PFSs (Pharmacy Finance Schemes) were introduced to make it easier for pharmacy buyers to enter the market. Around 90 per cent of first time pharmacy buyers make their purchase with the help of a Pharmacy Finance Scheme.Also known as a wholesaler loan guarantor scheme, they work by having a large pharmaceutical wholesale company acting as guarantor for a bank loan, thereby allowing the bank to lend more due to the security provided by the guarantor. Some pharmaceutical wholesalers have special agreements with banks affording them a lower rate of interest, which also makes this route more attractive to a person wanting to buy a pharmacy. However, the repayment terms are often short, meaning the whole loan must be repayed within ten years. While a PFS may offer repayment holidays (useful when cash flow is tight) it does mean that overall, the monthly repayments are higher than with a bank loan (despite the lower rate of interest). Your agent can advise whether a PFS is a good way to secure funding depending on the type and size of pharmacy you are looking at buying.

The advantages of a PFS are obvious; there is more money available, less capital is needed from you initially, a bigger pharmacy can be purchased, and the interest rates are lower in general as most wholesalers have a relationship with a bank that allows them to borrow at a reduced rate. Wholesalers understand the pharmacy business and can provide support and help along the way. However, there are disadvantages, such as the shorter repayment time as well as the clause that accompanies all PFS loans.

It may seem too good to be true that a pharmacy wholesaler would be willing to act as guarantor for vast sums of money to first time pharmacy buyers, but they are getting great benefits from providing this support. Buyers using a PFS to finance their purchase are tied into purchasing at least 70 per cent of their supplies from the wholesaler who financed them for the duration of the loan term. This means the wholesaler is guaranteed to make money from the very pharmacy they have helped generate finance for. For the pharmacy owner this means they have to be careful about using other suppliers for discounted products and not paying over the odds for certain products because they are tied into doing so. However, for some buyers a PFS is the only way they can safely afford to purchase the pharmacy business they want.

Other funding ideas

There are some other ways of financing a pharmacy purchase and getting around the issue of loans and PFSs. Someone with enough money can buy a pharmacy business outright without having to get involved in loans and finance schemes.

You can also consider re-mortgaging your home and liquidating other assets to provide your own financing but this is not ideal as your home may be at risk if the business does not work out; at least with a PFS if you cannot pay the money back they are there as a guarantor.

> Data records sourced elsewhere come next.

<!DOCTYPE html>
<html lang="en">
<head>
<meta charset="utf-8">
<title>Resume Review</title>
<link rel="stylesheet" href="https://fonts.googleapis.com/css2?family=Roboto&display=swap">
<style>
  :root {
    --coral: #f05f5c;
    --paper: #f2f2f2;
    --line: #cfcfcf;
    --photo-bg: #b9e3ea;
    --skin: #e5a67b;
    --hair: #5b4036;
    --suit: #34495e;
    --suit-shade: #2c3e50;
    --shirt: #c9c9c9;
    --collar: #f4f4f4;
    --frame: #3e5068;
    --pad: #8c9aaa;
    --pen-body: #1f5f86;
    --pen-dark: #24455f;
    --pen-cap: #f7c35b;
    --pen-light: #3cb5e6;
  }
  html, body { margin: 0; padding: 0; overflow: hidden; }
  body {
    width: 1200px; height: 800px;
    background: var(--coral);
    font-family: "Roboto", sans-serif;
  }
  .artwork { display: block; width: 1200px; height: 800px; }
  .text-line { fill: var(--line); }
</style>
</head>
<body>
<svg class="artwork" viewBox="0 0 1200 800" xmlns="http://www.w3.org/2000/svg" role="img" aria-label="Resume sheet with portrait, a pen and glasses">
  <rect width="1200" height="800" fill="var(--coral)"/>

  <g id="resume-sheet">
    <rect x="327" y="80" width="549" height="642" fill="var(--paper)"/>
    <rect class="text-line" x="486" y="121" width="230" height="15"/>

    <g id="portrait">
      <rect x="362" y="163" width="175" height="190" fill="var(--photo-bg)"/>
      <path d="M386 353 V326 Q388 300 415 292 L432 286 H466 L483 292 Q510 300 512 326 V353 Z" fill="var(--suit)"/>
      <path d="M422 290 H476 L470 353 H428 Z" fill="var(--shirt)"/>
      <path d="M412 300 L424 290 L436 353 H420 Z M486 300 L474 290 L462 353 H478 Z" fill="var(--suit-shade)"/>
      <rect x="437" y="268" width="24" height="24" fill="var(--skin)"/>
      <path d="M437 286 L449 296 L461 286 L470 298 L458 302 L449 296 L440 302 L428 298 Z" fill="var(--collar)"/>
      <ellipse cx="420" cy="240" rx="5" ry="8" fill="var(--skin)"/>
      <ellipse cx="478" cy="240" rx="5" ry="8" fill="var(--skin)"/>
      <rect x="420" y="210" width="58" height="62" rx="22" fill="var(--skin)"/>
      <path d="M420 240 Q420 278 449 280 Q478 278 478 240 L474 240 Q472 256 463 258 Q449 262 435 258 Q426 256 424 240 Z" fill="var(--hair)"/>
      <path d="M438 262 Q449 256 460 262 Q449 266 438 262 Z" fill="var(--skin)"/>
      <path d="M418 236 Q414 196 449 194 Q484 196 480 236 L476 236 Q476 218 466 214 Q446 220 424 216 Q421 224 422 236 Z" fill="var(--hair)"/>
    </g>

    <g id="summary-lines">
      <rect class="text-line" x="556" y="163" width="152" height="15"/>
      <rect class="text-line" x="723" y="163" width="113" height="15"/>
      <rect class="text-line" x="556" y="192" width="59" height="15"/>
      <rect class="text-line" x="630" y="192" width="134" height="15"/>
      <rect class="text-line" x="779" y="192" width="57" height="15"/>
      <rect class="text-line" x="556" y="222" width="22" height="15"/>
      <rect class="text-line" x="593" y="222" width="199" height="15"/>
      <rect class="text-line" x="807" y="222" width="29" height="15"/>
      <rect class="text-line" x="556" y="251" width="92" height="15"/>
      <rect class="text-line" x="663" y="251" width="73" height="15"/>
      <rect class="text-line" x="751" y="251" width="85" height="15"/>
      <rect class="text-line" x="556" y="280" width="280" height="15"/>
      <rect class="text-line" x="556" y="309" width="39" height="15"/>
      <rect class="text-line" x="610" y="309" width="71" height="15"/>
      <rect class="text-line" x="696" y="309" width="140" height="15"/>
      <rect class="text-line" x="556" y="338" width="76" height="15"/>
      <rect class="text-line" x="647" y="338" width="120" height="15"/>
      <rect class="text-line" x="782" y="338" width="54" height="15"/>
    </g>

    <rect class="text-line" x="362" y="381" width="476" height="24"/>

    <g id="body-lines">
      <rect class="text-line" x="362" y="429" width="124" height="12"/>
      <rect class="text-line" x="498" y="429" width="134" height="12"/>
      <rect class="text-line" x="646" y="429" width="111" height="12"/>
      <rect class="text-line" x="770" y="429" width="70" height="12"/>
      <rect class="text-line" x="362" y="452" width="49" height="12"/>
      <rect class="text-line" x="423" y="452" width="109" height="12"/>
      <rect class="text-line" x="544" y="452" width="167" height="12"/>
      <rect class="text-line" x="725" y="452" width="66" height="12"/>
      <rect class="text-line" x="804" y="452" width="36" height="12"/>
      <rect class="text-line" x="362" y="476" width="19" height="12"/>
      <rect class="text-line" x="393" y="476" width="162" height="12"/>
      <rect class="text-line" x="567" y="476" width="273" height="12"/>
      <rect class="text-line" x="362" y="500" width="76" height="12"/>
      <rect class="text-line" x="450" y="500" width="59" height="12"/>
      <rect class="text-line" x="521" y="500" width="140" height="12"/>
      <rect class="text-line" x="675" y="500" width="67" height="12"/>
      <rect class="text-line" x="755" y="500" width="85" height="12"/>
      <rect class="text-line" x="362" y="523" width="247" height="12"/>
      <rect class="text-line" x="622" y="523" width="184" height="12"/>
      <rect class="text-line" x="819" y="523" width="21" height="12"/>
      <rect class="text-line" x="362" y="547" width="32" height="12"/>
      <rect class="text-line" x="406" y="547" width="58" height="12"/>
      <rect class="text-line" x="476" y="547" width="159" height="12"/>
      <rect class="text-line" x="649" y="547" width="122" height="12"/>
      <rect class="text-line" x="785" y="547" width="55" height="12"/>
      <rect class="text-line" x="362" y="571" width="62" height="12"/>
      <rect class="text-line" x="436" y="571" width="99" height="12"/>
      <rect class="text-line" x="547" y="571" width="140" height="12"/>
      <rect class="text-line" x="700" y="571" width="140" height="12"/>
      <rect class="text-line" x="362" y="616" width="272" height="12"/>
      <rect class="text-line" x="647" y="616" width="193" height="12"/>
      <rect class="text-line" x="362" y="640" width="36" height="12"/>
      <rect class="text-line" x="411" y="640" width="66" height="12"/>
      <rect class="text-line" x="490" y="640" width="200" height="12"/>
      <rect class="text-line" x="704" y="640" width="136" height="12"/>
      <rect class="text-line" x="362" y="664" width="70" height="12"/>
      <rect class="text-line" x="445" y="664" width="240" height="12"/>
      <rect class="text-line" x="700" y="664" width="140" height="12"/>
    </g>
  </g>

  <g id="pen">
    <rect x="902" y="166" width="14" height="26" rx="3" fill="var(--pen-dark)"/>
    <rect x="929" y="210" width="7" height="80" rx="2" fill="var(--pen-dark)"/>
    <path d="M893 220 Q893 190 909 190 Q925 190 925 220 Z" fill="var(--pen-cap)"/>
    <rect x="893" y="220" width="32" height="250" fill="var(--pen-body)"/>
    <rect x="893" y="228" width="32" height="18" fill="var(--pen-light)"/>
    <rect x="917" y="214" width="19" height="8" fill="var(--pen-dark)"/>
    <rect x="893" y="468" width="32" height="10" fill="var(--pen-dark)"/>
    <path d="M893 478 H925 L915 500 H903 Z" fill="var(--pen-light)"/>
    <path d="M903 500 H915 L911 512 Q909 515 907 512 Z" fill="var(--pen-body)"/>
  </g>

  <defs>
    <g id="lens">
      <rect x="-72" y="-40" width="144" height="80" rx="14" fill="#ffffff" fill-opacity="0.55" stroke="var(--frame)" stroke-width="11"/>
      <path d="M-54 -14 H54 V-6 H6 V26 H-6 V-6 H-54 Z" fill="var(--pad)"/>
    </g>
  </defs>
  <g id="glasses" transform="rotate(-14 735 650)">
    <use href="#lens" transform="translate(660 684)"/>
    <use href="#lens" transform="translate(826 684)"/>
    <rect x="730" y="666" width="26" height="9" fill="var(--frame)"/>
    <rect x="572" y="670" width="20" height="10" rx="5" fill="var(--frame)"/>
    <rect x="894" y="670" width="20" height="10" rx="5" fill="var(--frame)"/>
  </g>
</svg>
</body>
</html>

It is also possible to initially purchase via a PFS, allow the business to grow for a few years and then re-finance the business through a standard bank loan. It will be easier to get a loan at this stage as the sum you are looking for will be less and you will be able to demonstrate that the business is successful. Once you have paid off the PFS loan you will not longer be tied into purchasing the bulk of your products from that one supplier, and you will probably have longer to pay off the bank loan than you would have had with the PFS.

The right source of finance for purchasing a pharmacy does depend on the individual circumstances of the buyer, so it is a good idea to discuss the issue of funding with a financial advisor and with your purchasing agent, who will be able to help you reach a decision.